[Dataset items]
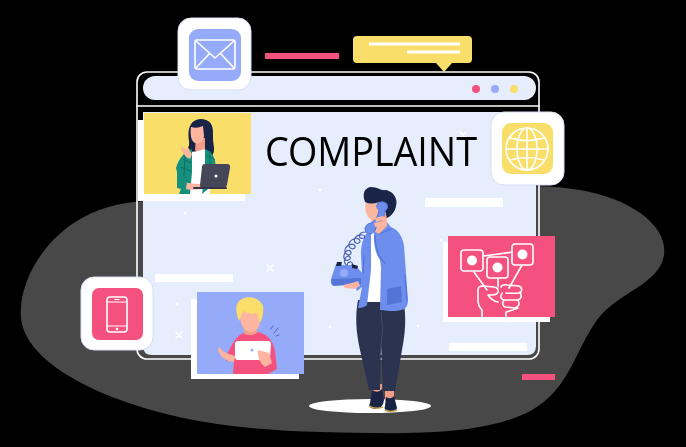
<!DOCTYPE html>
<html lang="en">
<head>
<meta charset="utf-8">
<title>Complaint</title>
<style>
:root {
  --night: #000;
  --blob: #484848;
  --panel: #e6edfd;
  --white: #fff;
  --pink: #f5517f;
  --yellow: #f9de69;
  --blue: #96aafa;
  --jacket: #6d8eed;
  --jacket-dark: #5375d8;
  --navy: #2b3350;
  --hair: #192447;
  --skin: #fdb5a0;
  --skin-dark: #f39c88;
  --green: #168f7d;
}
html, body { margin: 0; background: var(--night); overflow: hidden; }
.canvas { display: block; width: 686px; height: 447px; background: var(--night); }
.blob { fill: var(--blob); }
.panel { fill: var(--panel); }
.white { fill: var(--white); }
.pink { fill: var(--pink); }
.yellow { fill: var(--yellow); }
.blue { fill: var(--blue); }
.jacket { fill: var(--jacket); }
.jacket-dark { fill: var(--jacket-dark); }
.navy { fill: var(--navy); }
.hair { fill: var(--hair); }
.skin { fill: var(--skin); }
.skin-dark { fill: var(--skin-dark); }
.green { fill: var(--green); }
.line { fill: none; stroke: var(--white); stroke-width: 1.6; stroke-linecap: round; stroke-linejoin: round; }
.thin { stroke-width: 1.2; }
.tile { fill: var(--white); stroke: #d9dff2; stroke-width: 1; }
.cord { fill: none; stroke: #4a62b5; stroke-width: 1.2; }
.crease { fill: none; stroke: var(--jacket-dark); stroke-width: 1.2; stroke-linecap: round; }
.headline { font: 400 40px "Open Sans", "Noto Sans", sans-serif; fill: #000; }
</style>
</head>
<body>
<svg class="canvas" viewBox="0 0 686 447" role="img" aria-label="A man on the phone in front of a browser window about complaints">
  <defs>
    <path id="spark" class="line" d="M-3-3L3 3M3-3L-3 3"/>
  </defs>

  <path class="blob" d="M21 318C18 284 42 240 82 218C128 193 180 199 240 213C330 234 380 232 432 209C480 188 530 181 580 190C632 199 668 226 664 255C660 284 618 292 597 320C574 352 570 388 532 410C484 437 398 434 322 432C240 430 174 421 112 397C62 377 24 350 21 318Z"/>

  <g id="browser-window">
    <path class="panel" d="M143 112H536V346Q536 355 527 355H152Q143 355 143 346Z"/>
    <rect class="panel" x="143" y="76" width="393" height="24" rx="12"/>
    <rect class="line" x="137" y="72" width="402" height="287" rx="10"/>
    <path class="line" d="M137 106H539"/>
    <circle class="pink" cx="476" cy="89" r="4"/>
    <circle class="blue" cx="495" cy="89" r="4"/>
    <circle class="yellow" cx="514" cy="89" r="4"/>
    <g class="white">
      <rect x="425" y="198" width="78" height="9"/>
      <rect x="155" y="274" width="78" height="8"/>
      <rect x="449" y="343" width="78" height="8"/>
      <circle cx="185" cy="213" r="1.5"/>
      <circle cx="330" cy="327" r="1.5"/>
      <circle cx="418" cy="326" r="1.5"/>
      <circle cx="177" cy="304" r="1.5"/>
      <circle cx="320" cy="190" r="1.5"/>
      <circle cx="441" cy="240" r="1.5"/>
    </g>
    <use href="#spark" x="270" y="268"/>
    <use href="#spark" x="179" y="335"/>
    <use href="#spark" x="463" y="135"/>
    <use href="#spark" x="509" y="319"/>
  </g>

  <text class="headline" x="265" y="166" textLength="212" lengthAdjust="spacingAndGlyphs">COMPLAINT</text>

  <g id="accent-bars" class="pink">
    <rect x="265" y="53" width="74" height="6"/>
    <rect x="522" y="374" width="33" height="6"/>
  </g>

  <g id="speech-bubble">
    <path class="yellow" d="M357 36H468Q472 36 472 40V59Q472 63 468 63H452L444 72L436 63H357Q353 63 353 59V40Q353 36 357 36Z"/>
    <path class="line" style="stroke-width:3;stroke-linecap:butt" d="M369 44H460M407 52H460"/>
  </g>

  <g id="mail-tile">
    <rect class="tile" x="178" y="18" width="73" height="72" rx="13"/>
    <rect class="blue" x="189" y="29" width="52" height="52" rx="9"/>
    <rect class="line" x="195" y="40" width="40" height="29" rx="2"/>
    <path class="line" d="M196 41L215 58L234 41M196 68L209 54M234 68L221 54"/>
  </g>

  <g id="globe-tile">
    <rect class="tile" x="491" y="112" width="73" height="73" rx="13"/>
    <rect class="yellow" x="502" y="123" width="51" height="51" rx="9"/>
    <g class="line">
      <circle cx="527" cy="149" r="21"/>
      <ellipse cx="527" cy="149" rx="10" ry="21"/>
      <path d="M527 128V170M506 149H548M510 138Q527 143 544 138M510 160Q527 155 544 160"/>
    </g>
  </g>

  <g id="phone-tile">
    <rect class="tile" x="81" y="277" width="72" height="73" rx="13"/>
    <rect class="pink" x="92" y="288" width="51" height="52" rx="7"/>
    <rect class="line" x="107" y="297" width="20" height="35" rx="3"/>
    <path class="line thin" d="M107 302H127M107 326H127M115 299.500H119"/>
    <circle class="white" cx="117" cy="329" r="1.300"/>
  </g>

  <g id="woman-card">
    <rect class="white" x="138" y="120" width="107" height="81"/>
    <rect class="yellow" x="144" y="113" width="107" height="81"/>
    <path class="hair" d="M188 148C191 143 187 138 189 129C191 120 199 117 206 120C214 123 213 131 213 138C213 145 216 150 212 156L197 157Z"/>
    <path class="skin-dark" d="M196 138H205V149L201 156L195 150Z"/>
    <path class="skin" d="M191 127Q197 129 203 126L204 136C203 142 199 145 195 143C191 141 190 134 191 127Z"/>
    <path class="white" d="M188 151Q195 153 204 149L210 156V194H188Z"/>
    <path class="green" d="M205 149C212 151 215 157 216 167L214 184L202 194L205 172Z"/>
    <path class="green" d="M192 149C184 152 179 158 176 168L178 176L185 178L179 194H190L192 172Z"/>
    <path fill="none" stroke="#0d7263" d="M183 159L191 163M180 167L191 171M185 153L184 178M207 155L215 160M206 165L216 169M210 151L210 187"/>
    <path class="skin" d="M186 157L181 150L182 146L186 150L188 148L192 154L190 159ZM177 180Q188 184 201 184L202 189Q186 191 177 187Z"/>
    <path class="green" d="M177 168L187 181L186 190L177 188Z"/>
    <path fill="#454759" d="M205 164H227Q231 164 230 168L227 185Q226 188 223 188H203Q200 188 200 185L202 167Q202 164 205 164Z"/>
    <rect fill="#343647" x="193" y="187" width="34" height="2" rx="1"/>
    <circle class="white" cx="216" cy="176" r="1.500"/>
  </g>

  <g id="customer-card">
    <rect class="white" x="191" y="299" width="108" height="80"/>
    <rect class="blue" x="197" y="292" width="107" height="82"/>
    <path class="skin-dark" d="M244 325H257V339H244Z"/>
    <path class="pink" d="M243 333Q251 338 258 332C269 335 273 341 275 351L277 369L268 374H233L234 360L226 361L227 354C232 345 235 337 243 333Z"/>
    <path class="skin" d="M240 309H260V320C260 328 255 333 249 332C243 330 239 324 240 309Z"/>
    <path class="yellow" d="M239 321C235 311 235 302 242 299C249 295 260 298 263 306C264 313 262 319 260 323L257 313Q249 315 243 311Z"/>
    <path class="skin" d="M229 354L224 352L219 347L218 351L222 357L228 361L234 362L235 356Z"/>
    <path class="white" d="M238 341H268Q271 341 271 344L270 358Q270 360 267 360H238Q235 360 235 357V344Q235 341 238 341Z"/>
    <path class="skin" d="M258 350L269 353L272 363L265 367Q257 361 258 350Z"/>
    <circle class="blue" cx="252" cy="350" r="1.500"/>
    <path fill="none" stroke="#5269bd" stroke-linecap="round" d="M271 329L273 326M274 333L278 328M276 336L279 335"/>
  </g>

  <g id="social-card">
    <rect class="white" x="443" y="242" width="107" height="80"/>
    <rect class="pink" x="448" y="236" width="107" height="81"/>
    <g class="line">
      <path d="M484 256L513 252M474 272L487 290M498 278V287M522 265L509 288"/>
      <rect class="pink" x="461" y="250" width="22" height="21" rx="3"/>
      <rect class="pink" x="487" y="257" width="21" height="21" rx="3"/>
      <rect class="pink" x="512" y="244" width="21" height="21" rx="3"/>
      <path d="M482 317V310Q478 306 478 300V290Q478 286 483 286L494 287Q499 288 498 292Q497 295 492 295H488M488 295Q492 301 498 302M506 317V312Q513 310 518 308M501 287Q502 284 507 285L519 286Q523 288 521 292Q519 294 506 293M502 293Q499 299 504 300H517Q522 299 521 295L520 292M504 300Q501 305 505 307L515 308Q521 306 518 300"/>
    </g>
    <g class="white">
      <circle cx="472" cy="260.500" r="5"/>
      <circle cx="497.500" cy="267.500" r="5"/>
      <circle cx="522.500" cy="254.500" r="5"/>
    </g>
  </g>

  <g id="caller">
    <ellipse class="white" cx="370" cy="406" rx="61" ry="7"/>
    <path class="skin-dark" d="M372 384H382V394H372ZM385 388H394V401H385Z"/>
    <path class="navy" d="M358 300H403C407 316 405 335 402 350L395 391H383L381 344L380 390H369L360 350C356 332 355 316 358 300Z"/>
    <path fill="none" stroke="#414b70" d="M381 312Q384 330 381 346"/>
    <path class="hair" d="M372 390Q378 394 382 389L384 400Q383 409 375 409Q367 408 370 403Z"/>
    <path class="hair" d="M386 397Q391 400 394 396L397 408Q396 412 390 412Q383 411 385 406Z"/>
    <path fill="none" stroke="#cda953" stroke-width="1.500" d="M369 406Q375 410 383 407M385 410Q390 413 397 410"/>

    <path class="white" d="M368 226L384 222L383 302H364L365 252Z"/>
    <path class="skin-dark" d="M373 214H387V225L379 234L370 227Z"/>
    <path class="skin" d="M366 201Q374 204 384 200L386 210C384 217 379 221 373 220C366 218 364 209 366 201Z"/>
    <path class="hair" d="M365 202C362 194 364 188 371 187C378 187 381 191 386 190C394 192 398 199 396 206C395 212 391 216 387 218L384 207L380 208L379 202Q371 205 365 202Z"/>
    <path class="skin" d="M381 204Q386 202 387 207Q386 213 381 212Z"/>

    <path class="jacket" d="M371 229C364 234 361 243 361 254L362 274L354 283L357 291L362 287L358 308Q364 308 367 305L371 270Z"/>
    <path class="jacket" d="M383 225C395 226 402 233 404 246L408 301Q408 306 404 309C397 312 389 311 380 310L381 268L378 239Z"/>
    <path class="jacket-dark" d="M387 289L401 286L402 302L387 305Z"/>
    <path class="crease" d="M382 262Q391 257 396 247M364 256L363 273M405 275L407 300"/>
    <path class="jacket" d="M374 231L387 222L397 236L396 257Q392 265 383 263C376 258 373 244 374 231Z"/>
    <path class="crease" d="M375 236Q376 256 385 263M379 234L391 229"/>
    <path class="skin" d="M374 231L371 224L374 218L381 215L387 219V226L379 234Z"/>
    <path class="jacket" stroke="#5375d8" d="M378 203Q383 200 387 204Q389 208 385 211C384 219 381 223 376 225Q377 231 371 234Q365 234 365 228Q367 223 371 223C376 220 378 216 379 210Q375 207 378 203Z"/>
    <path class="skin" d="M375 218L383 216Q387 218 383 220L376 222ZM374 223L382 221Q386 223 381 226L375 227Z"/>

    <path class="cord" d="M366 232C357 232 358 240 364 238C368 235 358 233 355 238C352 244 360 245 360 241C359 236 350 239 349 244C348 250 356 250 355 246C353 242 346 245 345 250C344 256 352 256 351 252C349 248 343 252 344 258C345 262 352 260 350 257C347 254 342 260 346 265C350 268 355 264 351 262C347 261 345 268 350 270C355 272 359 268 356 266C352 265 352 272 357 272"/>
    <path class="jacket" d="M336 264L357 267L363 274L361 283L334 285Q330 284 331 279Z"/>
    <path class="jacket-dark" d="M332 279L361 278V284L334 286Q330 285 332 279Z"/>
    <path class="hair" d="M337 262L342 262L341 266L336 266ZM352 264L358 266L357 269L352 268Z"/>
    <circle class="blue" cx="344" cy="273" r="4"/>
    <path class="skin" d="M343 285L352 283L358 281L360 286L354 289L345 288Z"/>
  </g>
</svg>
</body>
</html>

[Your goal]:
Please find all lines of the entries that hold the string "style" and copy them.

[Task response]:
<style>
</style>
    <path class="line" style="stroke-width:3;stroke-linecap:butt" d="M369 44H460M407 52H460"/>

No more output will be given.